Arch Biochem Biophys. 2011 Jan 15;505(2):226-30. doi: 10.1016/j.abb.2010.10.012. Epub 2010 Oct 18.


Vitamin D intoxication was produced with oral doses of either vitamin D₃ or 25-hydroxyvitamin D₃ in CYP27B1 -/- (1α-hydroxylase knockout) and wild-type mice. These compounds were equally toxic in wild-type and the mutant mice. Since the null mutant mice are unable to produce 1,25-dihydroxyvitamin D, it is clear 1,25-dihydroxyvitamin D is not responsible for vitamin D intoxication. On the other hand, 25-hydroxyvitamin D rises to levels of 400-700 ng/ml or 1000-1750 nM in the serum of both groups of mice. Toxicity was evidenced by severe hypercalcemia and weight loss.

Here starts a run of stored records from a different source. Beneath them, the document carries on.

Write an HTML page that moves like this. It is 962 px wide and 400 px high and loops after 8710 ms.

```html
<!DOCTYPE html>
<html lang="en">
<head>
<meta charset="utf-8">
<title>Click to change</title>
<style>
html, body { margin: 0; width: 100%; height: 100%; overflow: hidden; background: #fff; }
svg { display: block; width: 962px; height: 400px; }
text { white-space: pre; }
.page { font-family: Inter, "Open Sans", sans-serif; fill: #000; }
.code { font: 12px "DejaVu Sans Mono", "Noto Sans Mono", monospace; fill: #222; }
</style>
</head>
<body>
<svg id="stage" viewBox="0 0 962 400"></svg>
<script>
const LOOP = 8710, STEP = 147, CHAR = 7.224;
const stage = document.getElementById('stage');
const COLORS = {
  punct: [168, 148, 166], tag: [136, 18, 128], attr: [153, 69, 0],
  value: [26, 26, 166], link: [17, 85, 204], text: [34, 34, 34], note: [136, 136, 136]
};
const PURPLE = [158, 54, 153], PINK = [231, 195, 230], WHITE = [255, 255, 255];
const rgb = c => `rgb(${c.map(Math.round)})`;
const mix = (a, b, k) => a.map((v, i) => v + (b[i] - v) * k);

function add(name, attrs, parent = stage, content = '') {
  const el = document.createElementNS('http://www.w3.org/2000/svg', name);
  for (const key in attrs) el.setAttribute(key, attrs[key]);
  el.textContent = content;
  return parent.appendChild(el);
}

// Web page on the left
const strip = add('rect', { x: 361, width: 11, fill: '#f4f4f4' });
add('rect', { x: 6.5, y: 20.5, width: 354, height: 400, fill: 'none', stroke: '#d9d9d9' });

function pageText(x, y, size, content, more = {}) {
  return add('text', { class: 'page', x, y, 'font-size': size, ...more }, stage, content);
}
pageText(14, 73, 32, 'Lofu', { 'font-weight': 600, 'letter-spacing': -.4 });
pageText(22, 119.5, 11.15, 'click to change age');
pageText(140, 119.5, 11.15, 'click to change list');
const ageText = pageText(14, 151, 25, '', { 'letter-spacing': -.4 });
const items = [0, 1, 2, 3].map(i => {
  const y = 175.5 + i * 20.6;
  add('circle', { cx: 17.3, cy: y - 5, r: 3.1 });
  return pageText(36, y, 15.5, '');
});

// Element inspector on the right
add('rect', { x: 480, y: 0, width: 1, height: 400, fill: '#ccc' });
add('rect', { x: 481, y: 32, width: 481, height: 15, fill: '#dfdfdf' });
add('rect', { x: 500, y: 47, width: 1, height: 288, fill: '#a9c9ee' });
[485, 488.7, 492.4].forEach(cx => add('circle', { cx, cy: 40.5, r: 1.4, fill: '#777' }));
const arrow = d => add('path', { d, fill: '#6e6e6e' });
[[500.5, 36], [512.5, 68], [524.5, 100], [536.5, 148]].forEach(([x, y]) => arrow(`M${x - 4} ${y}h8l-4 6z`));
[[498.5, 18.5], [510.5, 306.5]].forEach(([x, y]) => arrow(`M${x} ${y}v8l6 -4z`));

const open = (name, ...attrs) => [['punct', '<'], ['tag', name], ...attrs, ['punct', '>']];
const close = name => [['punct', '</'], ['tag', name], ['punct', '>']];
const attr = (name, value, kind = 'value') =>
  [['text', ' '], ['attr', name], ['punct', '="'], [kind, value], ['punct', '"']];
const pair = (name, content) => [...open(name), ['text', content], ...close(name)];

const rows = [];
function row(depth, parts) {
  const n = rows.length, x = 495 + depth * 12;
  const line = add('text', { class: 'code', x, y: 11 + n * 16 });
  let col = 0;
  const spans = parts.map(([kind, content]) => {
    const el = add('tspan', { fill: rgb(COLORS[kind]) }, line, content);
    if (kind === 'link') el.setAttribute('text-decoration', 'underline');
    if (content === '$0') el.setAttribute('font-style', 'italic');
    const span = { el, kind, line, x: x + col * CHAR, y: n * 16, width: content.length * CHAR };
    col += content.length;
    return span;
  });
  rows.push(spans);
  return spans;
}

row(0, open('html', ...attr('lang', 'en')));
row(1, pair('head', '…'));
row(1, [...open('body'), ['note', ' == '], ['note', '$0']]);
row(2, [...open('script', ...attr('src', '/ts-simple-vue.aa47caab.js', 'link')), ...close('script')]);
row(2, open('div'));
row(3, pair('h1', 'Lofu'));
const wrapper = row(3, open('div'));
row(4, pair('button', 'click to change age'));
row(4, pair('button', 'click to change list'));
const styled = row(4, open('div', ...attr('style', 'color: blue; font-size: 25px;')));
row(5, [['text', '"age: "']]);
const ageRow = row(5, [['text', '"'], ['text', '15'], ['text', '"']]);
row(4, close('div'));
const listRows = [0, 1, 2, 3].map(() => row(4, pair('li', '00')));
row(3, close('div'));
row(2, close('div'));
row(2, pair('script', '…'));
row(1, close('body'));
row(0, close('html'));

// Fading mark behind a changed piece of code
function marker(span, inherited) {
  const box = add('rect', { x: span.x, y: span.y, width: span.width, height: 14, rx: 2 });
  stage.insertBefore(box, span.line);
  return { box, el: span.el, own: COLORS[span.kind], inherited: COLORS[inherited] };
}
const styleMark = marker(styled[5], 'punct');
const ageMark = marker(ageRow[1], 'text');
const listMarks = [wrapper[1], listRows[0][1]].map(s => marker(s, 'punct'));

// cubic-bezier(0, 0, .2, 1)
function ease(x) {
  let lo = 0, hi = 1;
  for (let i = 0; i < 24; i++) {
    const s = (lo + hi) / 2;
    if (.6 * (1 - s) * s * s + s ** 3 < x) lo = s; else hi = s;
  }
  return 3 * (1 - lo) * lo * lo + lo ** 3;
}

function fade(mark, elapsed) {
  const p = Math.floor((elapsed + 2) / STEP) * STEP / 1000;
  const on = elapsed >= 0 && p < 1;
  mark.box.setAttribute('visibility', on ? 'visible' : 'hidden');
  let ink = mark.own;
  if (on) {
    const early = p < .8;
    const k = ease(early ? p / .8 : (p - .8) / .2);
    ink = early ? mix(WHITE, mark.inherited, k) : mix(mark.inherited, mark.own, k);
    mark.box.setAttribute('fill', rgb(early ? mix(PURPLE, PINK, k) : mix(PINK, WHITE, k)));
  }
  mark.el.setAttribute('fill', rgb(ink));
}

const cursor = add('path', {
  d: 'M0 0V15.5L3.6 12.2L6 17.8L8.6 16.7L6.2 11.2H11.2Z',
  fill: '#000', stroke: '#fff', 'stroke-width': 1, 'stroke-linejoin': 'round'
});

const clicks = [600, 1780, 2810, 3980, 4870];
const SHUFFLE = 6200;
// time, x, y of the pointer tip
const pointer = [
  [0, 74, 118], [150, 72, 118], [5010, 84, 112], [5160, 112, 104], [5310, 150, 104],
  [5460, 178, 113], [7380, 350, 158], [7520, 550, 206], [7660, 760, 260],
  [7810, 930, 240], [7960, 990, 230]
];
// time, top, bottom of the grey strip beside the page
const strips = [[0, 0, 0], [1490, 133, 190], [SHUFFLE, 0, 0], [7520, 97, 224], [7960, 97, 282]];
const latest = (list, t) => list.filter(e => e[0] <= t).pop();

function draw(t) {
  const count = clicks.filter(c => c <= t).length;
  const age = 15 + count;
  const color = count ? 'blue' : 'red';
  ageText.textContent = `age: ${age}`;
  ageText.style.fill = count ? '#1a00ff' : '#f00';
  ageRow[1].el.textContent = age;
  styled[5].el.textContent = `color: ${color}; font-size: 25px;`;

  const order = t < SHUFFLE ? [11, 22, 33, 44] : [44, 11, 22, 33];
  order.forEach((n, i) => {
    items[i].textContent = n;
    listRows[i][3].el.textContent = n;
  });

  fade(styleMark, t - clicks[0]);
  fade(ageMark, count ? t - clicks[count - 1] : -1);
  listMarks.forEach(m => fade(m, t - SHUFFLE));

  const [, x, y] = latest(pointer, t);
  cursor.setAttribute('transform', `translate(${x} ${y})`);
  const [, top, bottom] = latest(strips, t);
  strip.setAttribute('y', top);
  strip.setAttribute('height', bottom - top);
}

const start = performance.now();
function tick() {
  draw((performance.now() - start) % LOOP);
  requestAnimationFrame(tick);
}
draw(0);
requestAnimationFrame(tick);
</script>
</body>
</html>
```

Measurement of 1,25-dihydroxyvitamin D₃ in serum confirmed its absence from serum of the CYP27B1 -/- mice given 25-hydroxyvitamin D₃. Since high concentrations of 25-hydroxyvitamin D can bind the vitamin D receptor and can induce transcription, 25-hydroxyvitamin D is likely responsible for toxicity of vitamin D excess.

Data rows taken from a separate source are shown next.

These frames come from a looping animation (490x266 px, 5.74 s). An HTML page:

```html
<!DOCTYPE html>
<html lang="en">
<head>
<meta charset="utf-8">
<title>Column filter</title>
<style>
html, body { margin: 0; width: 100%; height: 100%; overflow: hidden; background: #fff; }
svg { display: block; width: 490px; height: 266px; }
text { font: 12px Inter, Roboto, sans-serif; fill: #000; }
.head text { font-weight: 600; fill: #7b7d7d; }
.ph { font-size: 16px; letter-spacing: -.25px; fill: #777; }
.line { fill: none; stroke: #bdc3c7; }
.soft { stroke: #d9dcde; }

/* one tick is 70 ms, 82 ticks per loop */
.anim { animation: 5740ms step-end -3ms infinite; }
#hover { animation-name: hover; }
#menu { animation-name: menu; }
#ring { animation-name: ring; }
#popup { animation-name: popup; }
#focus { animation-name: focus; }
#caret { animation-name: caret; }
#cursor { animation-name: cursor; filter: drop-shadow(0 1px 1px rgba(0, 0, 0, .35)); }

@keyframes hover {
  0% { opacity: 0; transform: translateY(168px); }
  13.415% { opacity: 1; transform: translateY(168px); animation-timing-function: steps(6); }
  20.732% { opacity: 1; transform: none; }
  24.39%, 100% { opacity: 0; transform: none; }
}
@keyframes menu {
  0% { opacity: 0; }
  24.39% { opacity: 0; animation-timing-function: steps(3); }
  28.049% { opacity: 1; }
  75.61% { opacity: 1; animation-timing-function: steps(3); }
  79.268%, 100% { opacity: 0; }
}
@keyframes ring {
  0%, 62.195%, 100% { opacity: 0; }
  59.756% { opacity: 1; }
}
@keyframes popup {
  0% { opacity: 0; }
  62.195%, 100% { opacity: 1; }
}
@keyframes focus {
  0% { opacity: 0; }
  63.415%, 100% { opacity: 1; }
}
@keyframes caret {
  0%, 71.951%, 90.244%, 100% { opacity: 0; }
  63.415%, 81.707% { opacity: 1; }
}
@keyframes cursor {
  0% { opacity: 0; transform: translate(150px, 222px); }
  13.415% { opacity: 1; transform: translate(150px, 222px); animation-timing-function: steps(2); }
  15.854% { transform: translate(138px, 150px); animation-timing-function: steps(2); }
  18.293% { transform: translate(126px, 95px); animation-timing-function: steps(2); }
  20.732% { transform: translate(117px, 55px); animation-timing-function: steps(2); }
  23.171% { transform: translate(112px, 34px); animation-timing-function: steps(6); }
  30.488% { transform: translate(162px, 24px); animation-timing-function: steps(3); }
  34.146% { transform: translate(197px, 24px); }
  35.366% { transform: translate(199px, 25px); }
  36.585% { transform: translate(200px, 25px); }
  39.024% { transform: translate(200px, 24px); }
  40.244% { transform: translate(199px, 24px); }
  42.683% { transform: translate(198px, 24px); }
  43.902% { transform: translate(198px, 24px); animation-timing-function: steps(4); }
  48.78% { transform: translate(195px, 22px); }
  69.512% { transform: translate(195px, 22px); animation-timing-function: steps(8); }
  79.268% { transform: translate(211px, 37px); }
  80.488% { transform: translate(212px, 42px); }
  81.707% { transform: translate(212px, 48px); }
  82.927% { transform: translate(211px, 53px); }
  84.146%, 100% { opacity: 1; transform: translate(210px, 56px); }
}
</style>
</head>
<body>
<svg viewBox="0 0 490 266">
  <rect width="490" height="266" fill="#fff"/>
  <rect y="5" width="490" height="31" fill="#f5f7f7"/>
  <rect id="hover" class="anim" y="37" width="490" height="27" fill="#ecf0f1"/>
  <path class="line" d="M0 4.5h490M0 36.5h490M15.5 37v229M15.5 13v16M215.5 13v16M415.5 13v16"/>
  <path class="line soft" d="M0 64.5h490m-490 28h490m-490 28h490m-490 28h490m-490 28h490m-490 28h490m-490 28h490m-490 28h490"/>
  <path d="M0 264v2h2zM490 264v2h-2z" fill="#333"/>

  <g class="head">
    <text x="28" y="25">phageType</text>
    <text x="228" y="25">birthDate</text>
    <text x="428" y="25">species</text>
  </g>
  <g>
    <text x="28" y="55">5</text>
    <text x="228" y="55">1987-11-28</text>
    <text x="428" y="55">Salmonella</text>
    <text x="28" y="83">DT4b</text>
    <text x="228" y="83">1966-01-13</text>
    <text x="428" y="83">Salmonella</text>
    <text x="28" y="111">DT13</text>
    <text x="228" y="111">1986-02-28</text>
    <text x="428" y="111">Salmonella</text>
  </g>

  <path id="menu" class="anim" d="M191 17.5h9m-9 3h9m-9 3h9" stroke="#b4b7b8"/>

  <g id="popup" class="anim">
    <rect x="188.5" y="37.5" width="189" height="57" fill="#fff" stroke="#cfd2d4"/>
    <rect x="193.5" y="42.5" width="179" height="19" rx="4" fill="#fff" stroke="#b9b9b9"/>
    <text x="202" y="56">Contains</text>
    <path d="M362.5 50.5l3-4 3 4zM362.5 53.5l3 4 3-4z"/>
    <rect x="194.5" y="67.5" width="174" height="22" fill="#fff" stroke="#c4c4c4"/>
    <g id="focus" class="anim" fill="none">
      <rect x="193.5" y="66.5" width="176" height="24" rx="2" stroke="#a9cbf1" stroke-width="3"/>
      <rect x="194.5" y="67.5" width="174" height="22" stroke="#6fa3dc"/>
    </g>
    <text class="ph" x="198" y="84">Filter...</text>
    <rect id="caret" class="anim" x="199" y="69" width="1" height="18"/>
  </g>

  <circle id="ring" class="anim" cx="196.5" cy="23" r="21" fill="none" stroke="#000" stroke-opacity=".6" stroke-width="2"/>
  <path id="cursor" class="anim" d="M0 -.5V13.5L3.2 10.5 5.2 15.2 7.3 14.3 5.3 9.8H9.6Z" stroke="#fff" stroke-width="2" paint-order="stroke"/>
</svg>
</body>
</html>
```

Publication types

  • Research Support, Non-U.S. Gov't

MeSH terms

  • 25-Hydroxyvitamin D3 1-alpha-Hydroxylase / deficiency
  • 25-Hydroxyvitamin D3 1-alpha-Hydroxylase / genetics
  • Animals
  • Body Weight / drug effects
  • Calcifediol / blood
  • Calcifediol / metabolism
  • Calcifediol / toxicity*
  • Calcitriol / blood
  • Calcitriol / metabolism
  • Calcitriol / toxicity
  • Gene Knockout Techniques
  • Male
  • Mice
  • Transcription, Genetic / drug effects
  • Vitamin D / blood
  • Vitamin D / metabolism
  • Vitamin D / toxicity*


  • Vitamin D
  • 25-Hydroxyvitamin D3 1-alpha-Hydroxylase
  • Calcitriol
  • Calcifediol